Scouts Shift Expectations In Game's New Offensive Era
See Also: Average Production Around The Diamond
See Also: Defining 'Regular' At Each Position
Teams score fewer runs per game today than they have in 20 years, which means that everything we think we know about position profiles and the concept of major league average production is wrong. At the very least, our perceptions are outdated.
Consider the following:
• Teams averaged 4.30 runs per nine innings and hit .251 in 2011, the lowest rates since 1992, when they scored 4.13 R/9 and also hit .251.
• Teams averaged 0.94 home runs per nine innings in 2011, the lowest rate since 1993 (0.90).
• Batters struck out in 18.6 percent of all plate appearances in 2011, the highest rate in baseball history.
• They drew unintentional walks in 7.4 percent of PAs, the lowest rate since 1988, and just 10 of 51 full seasons in the game's Expansion Era, 1961-present, have featured fewer.
As recently as 2006, talent evaluators expected an average major league regular to hit between .270 and .285 while hitting between 15 and 19 home runs. Bear in mind that this isn't the overall major league average. Instead, these guidelines attempt to quantify the expected average range among the 30 regulars at each position.
To give you an idea of how the game's decreased run scoring has affected hitters, consider that 50 different big leaguers
satisfied the minimum requirements of hitting .270 or higher with 15 or more home runs last season. Rewind to 2005 and 77 players
met those benchmarks. In 2000, a full 101 players
—including Ron Coomer, Gerald Williams, Wil Cordero and Mike Bordick—met those standards. In other words, we see half as many .270-and-15 seasons today as we did a decade ago.
Research conducted by Baseball America suggests that the average major league regular today can be expected to hit between .260-.275 (down 10 points from five years ago) and slug between 13-17 home runs (down two longballs from five years ago).
Breaking things down one level further, the typical corner regular in today's game—i.e. first base, corner outfield and third base—hits roughly .263-.278 with 17-21 homers. The typical up-the-middle regular—i.e. second base, center field, shortstop and catcher—hits .260-.275 with 10-14 homers.
Profiling The Profile
With a changing offensive climate comes an evolving sense of the ways in which organizations scout and evaluate talent.
One front office executive cautioned that it's important to view performance on a relative rather than absolute basis, especially in times of rapidly changing context like today. He said his organization's scouting scales are updated every few years, though most of the adjustments tended to be minor—until recently.
A member of the front office for a different club said that his organization has adjusted some factors when it comes to evaluating players in today's game, though his club has kept its 20-80 scouting scale intact.
"Scouts are the biggest piece of the evaluation puzzle," he said. "They're smart, and they're aware that factors such as defense, baserunning and on-base percentage can impact a players role more than ever.

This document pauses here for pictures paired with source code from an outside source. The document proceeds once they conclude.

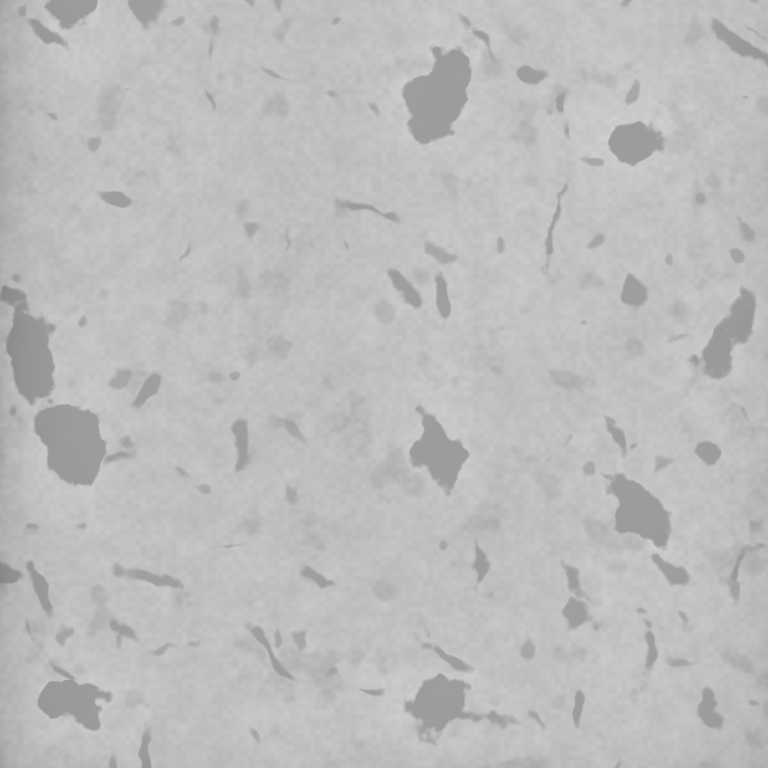
A WebGL 1 fragment shader for this texture:

```glsl
precision highp float;
// Pale mottled plaster with ragged grey gaps, drawn as scattered ellipses
// at three scales whose outlines are torn by layered value noise.
// Soft bright rims, fine grain and shaded borders complete the surface.
uniform vec2 u_resolution;

float hash(vec2 p) {
  return fract(sin(dot(p, vec2(127.1, 311.7))) * 43758.5453);
}

float noise(vec2 p) {
  vec2 i = floor(p), f = fract(p);
  f = f * f * (3.0 - 2.0 * f);
  return mix(mix(hash(i), hash(i + vec2(1.0, 0.0)), f.x),
             mix(hash(i + vec2(0.0, 1.0)), hash(i + 1.0), f.x), f.y);
}

float fbm(vec2 p) {
  float sum = 0.0, amp = 0.5;
  for (int i = 0; i < 4; i++) {
    sum += amp * noise(p);
    p = mat2(1.6, 1.2, -1.2, 1.6) * p + 7.3;
    amp *= 0.5;
  }
  return sum / 0.9375;
}

// Distance to the nearest ellipse of a jittered grid. The chance of a cell
// being filled goes from chance.x at the centre to chance.y at the border.
float gaps(vec2 p, float cells, vec2 radii, vec2 chance, float seed) {
  float nearest = 1.0;
  vec2 home = floor(p * cells);
  for (int y = -1; y <= 1; y++) {
    for (int x = -1; x <= 1; x++) {
      vec2 cell = home + vec2(float(x), float(y));
      vec2 key = cell + seed;
      vec2 jitter = vec2(hash(key + 3.1), hash(key + 8.7));
      vec2 centre = (cell + 0.15 + 0.7 * jitter) / cells;
      float outward = smoothstep(0.15, 0.5, length(centre - 0.5));
      float angle = 2.0 + 2.4 * (hash(key + 15.3) - 0.5);
      vec2 size = radii * mix(vec2(0.6), vec2(1.3),
                              vec2(hash(key + 21.9), hash(key + 34.2)));
      vec2 axis = vec2(cos(angle), sin(angle));
      vec2 q = p - centre;
      q = vec2(dot(q, axis), dot(q, vec2(-axis.y, axis.x)));
      float d = (length(q / size) - 1.0) * size.y;
      if (hash(key + 47.6) < mix(chance.x, chance.y, outward)) {
        nearest = min(nearest, d);
      }
    }
  }
  return nearest;
}

void main() {
  vec2 uv = gl_FragCoord.xy / u_resolution;
  vec2 p = gl_FragCoord.xy / u_resolution.y;

  // Bend and tear the outlines
  vec2 bend = vec2(fbm(p * 13.0 + 4.0), fbm(p * 13.0 + 31.0)) - 0.5;
  vec2 warped = p + 0.07 * bend;
  float tear = fbm(p * 34.0 + 11.0) - 0.5;

  float large = gaps(warped, 4.0, vec2(0.058, 0.034), vec2(0.1, 0.65), 5.0)
              + 0.035 * tear;
  float medium = gaps(warped, 9.0, vec2(0.028, 0.0085), vec2(0.38, 0.5), 61.0)
               + 0.018 * tear;
  float small = gaps(warped, 20.0, vec2(0.009, 0.005), vec2(0.15, 0.28), 113.0)
              + 0.012 * tear;

  // Pale surface: clouds, blotches and fine grain
  float grey = 0.758;
  grey += 0.045 * (fbm(p * 5.0 + 2.0) - 0.5);
  grey += 0.05 * (fbm(p * 42.0 + 19.0) - 0.5);
  grey += 0.035 * (noise(p * 150.0) - 0.5);
  grey += 0.03 * exp(-max(large, 0.0) / 0.025);

  // Faint worn stains
  grey -= 0.05 * smoothstep(0.62, 0.78, fbm(p * 22.0 + 53.0));

  // Gaps, the smaller ones fainter
  float gapGrey = 0.612 + 0.02 * (fbm(p * 30.0) - 0.5);
  float cover = 1.0 - smoothstep(-0.003, 0.004, large);
  cover = max(cover, 0.95 * (1.0 - smoothstep(-0.003, 0.003, medium)));
  cover = max(cover, 0.7 * (1.0 - smoothstep(-0.003, 0.003, small)));
  grey = mix(grey, gapGrey, cover);

  // Shaded borders, strongest at the left
  grey -= 0.09 * exp(-uv.x / 0.035) + 0.03 * exp(-(1.0 - uv.x) / 0.04);
  grey -= 0.03 * exp(-uv.y / 0.03);
  gl_FragColor = vec4(vec3(grey), 1.0);
}
```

"However, they still 'tool' players out the same because the impact power players have become more valuable than ever, as long as their defense doesn't kill their value. Identifying (those players) is more important than ever."
Other organizations acknowledge that the game is changing, but instead of making wholesale alterations to the scouting scale they rely more on assessments of impact potential based on players' tools.
"Regardless of the league trends, our jobs as evaluators is to base our judgments on relative comparisons and to our organization's standards," a third front office executive explained. "While we have average and home run totals defined on our scale, the grades tend to be more relative to the league and the competition and the best players at each position.
"I can't remember the last time when we were talking about a player and someone said he is a 5 bat and had 5 power (average on a 2-to-8 scouting scale) and anyone ever questioning them on what his batting average range is going to be. It's more on a big picture scale of what type of production that means to us."
The scarcity of elite offensive performers will always provide the context in which other hitters are judged.
"I think you try to search for the best offensive players available," a fourth front office executive said. "If there is more offense, then the players available will have more offense. If offense is down, then we try to find the best offensive players available.
"Put another way: Elite players are rarely available, so whatever the offensive threshold may be during that time period, you are getting roughly the same player in terms of comparability to league-wide offense."